__Description of the task__.
How many lines in the material below contain the word "canvas"? Answer with the number alone.

__Given records__.
========
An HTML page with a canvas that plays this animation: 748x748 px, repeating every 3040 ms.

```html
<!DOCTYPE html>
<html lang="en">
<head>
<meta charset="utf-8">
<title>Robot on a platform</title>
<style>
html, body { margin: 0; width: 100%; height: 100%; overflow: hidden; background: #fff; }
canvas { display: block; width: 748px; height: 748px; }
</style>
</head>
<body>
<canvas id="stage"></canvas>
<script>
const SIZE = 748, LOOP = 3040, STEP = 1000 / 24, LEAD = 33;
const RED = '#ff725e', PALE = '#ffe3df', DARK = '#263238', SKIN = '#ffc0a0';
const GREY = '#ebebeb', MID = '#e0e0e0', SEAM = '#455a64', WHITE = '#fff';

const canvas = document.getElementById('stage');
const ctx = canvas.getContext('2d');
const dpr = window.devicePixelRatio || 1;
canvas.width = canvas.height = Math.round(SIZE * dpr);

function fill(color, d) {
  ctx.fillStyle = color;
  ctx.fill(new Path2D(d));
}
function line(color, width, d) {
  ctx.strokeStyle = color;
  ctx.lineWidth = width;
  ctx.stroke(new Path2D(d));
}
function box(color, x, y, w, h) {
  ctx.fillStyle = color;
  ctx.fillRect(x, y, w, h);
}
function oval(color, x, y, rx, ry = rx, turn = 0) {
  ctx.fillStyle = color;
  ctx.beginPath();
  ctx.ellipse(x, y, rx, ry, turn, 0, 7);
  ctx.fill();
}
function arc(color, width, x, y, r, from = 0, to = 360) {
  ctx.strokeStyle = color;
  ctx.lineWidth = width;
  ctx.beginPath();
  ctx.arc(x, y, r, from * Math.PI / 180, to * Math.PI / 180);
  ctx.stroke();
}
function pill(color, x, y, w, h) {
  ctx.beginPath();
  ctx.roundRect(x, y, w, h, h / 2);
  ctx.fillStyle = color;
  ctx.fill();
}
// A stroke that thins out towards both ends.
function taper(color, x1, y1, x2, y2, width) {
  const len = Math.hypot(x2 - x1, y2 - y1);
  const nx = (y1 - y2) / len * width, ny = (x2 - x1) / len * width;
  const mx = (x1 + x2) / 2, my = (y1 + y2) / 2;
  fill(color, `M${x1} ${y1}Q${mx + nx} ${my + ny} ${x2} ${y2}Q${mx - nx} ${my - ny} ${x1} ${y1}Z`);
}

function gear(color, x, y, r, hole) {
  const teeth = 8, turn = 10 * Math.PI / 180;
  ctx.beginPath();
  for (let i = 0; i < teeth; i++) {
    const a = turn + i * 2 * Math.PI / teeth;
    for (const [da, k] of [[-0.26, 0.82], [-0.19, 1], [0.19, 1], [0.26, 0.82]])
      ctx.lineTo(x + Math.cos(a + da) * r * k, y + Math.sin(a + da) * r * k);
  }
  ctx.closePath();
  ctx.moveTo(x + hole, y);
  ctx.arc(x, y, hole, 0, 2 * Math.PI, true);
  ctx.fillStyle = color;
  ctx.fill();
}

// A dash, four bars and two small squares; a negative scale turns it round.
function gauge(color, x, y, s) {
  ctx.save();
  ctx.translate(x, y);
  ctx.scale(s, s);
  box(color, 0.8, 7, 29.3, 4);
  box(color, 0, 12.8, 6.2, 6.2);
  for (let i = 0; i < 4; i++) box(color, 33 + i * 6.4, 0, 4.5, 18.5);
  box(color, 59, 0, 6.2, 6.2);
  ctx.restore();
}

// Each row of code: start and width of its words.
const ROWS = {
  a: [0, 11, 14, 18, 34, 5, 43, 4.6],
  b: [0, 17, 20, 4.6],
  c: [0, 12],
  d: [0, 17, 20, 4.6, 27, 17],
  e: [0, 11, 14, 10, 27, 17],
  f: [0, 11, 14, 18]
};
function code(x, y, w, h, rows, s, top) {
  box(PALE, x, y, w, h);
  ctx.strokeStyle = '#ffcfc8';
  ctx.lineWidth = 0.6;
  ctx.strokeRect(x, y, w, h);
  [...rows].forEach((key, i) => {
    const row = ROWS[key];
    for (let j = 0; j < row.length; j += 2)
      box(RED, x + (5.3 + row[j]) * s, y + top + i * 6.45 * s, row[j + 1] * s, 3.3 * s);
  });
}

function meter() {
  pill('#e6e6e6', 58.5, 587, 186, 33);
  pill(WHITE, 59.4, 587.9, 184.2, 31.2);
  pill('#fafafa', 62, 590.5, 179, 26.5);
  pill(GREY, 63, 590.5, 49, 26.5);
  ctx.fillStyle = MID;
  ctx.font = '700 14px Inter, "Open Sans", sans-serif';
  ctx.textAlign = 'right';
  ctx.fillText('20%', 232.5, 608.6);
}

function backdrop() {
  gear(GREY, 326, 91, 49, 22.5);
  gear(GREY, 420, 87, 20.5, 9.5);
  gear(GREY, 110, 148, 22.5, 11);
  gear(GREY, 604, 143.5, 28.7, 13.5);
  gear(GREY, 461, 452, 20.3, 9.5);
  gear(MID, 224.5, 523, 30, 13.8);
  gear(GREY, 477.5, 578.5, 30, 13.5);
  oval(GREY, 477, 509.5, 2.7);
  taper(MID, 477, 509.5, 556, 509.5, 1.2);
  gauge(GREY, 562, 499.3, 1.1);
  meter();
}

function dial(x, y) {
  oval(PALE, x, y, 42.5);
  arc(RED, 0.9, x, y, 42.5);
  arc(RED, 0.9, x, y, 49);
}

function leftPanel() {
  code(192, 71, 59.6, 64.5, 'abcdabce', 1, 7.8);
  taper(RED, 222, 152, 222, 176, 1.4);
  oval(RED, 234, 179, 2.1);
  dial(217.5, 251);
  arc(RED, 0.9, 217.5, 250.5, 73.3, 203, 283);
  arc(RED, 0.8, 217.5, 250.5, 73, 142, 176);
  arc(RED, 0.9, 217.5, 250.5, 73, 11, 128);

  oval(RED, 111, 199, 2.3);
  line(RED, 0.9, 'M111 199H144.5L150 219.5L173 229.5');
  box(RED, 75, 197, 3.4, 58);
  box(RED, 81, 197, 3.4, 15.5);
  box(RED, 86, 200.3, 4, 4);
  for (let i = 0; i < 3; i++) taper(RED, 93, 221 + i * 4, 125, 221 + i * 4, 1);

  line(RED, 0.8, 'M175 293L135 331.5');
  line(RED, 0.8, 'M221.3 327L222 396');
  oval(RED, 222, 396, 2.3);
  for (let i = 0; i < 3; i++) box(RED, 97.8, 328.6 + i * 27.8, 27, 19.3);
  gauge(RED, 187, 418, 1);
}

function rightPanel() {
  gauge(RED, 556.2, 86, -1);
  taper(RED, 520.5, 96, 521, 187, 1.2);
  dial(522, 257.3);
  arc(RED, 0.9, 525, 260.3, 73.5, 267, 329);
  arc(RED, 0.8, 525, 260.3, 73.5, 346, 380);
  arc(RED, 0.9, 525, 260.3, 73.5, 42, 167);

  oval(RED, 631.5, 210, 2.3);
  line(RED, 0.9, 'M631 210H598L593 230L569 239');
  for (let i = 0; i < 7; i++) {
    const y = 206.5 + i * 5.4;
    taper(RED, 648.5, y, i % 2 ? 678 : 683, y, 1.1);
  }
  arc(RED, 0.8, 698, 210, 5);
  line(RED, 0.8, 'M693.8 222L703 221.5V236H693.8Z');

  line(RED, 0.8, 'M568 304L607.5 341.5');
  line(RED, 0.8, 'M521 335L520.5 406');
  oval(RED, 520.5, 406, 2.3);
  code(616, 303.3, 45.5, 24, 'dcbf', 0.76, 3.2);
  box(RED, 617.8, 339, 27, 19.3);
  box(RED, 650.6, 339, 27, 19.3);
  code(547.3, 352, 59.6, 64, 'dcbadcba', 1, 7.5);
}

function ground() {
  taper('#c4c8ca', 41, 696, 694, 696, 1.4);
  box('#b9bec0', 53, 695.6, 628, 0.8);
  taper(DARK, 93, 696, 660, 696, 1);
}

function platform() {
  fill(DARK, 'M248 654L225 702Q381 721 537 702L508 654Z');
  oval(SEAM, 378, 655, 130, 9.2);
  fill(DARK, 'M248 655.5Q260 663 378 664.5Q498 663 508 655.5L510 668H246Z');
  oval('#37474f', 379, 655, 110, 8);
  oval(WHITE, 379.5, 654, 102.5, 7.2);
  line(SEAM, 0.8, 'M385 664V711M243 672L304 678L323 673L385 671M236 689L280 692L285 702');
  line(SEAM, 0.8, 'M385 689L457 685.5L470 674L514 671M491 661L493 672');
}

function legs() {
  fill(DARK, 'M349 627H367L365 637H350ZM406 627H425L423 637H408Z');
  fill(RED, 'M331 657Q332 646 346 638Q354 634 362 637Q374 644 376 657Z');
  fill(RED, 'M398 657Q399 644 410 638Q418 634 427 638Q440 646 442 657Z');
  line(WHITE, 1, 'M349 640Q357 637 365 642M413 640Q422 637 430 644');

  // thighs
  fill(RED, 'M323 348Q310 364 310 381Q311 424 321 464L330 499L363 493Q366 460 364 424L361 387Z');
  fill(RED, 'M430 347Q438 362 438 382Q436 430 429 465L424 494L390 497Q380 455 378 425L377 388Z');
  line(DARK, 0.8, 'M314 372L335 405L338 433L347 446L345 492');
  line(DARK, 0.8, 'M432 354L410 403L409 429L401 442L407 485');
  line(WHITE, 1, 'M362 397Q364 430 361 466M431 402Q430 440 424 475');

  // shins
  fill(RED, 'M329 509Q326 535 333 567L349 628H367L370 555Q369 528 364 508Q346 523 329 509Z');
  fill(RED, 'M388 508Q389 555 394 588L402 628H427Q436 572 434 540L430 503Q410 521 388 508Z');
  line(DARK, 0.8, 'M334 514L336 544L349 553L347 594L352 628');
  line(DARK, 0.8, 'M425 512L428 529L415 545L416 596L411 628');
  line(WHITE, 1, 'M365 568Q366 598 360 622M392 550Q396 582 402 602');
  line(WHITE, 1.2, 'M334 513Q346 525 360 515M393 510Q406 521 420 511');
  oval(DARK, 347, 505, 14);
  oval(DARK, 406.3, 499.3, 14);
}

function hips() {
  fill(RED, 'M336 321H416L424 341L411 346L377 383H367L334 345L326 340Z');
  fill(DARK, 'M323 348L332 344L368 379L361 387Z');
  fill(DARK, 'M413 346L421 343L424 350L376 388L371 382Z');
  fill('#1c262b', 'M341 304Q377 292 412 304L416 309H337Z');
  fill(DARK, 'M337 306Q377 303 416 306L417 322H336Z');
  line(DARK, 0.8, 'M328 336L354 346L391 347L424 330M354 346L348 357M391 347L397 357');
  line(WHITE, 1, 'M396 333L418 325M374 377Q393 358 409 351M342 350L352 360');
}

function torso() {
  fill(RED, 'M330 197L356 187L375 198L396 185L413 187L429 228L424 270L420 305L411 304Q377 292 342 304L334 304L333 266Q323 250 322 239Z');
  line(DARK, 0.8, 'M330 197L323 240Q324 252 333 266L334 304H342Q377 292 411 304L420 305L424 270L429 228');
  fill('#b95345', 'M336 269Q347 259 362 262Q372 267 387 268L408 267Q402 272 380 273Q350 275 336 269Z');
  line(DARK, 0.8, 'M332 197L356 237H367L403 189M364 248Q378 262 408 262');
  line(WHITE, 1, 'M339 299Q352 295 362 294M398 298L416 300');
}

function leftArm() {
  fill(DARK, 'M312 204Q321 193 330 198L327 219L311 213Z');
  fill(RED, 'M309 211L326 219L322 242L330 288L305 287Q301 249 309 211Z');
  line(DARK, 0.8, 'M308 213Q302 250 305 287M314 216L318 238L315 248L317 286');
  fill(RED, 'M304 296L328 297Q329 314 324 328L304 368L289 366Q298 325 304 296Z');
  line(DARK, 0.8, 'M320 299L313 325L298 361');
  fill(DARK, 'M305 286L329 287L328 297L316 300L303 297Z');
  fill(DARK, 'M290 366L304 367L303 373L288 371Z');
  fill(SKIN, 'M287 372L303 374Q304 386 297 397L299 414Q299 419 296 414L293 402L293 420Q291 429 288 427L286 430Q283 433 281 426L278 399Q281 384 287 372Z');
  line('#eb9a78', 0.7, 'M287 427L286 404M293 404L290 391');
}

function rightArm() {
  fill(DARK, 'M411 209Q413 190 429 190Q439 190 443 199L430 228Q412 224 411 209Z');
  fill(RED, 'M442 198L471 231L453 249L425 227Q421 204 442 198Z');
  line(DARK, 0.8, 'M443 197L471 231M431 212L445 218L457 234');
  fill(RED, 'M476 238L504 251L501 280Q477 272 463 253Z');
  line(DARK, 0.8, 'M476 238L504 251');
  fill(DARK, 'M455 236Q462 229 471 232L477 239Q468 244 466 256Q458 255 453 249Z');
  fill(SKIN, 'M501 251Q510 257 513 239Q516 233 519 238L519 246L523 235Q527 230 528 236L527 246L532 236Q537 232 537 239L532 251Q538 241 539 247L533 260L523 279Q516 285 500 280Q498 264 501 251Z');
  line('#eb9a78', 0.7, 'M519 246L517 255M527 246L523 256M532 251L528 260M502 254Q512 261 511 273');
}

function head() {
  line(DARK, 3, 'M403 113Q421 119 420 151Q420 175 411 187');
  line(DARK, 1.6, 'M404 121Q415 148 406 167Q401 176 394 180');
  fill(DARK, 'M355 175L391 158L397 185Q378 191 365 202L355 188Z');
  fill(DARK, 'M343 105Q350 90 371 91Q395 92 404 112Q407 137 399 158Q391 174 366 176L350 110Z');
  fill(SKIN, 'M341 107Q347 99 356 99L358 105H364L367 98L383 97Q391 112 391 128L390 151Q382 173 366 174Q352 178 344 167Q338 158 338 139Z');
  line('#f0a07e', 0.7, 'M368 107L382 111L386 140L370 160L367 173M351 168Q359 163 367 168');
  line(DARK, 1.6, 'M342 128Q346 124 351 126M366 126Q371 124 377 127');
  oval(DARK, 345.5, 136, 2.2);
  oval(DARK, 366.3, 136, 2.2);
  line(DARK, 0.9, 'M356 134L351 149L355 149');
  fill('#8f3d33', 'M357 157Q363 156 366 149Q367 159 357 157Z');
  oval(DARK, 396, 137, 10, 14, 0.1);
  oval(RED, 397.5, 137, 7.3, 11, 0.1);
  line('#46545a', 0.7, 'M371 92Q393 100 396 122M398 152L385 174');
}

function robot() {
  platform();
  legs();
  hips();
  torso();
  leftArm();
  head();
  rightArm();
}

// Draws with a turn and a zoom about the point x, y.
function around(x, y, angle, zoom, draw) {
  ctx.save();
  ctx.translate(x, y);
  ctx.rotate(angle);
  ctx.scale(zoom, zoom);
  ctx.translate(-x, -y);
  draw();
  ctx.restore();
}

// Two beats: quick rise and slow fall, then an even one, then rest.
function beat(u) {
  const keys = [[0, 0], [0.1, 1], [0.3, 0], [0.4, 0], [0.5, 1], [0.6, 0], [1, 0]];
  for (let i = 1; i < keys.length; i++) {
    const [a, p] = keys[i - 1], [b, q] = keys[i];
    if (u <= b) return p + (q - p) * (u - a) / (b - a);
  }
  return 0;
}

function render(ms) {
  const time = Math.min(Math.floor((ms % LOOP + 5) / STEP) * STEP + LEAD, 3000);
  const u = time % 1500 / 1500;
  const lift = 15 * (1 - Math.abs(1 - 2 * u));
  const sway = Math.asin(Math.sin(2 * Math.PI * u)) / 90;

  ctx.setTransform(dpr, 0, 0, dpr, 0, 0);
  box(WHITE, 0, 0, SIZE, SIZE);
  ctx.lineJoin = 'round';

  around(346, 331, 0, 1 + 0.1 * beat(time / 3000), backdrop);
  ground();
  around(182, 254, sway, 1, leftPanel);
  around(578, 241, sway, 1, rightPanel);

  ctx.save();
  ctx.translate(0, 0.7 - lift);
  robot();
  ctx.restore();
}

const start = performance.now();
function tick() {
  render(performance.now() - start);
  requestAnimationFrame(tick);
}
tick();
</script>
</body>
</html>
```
========
__Exercise result__.
6